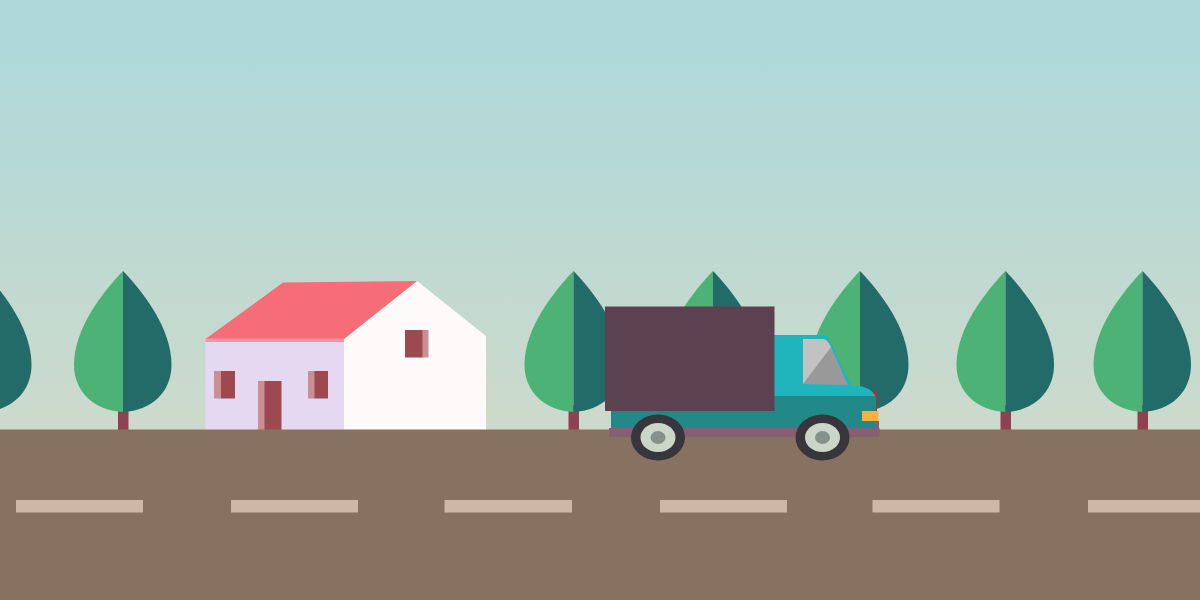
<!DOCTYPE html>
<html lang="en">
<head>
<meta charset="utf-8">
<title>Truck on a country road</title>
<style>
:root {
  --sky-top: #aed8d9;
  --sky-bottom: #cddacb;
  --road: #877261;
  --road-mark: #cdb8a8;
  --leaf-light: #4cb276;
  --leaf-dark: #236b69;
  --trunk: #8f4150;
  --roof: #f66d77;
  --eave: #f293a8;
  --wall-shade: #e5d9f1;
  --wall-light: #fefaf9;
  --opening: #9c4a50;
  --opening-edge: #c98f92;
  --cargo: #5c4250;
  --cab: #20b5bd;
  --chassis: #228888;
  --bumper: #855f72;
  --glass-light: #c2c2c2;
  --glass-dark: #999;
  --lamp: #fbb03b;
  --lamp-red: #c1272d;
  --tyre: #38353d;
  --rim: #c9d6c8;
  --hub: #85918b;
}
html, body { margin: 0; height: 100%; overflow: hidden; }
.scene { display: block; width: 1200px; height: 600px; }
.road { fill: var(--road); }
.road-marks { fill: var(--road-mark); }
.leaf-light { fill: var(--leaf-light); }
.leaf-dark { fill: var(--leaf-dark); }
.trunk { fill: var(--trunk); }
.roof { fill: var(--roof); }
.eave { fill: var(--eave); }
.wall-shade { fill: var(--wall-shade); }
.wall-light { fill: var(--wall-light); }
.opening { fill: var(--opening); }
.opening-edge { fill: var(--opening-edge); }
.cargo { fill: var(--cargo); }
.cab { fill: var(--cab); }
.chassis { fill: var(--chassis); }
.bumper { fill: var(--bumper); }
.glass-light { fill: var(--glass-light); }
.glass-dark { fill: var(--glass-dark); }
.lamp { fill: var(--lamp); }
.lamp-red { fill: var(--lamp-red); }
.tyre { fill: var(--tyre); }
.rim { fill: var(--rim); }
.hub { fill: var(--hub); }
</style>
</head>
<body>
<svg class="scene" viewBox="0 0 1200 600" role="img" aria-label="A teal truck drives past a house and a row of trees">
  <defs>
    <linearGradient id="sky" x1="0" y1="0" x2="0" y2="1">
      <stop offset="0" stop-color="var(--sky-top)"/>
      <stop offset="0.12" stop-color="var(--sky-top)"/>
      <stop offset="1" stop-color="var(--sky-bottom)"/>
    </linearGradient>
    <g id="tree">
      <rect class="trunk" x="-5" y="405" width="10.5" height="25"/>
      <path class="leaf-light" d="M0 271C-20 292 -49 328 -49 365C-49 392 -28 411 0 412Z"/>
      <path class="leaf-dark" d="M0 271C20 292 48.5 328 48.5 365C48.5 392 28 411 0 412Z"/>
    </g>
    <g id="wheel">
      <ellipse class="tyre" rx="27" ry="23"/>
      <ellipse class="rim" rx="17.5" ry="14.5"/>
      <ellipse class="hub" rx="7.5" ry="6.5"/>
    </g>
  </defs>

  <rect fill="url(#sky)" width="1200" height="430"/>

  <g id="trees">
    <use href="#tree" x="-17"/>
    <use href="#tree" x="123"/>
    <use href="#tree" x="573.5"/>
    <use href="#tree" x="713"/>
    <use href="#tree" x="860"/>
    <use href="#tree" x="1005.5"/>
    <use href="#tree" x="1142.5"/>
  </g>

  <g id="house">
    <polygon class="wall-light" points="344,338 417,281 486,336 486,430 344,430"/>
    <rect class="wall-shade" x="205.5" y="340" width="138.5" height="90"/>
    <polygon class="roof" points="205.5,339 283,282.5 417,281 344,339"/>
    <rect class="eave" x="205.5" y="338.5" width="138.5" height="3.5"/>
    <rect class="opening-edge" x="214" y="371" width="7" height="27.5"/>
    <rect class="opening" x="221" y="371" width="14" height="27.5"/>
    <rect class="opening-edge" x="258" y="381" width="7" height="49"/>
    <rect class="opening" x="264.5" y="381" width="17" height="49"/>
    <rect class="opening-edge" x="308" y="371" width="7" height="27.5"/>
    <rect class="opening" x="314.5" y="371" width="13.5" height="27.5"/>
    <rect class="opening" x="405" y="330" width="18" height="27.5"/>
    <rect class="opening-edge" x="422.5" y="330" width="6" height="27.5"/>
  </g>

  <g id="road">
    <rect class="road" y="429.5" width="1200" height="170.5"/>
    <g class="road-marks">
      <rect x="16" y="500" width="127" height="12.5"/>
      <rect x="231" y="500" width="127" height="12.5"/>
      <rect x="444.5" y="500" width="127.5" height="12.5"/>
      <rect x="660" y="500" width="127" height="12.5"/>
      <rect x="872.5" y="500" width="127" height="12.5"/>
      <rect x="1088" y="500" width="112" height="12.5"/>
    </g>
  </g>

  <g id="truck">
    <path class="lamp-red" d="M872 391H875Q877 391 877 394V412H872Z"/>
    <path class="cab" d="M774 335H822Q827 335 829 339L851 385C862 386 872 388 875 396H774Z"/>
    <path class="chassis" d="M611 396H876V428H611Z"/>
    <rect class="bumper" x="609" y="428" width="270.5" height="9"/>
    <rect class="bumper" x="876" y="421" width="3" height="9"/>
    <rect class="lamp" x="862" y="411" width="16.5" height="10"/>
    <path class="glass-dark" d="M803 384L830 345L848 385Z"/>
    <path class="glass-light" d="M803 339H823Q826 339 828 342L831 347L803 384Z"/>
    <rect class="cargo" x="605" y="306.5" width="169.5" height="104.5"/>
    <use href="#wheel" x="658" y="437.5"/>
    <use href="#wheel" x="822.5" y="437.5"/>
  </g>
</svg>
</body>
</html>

▸ What you should do
Copy out each line in the preceding records that contains "bumper".

▸ Exercise result
  --bumper: #855f72;
.bumper { fill: var(--bumper); }
    <rect class="bumper" x="609" y="428" width="270.5" height="9"/>
    <rect class="bumper" x="876" y="421" width="3" height="9"/>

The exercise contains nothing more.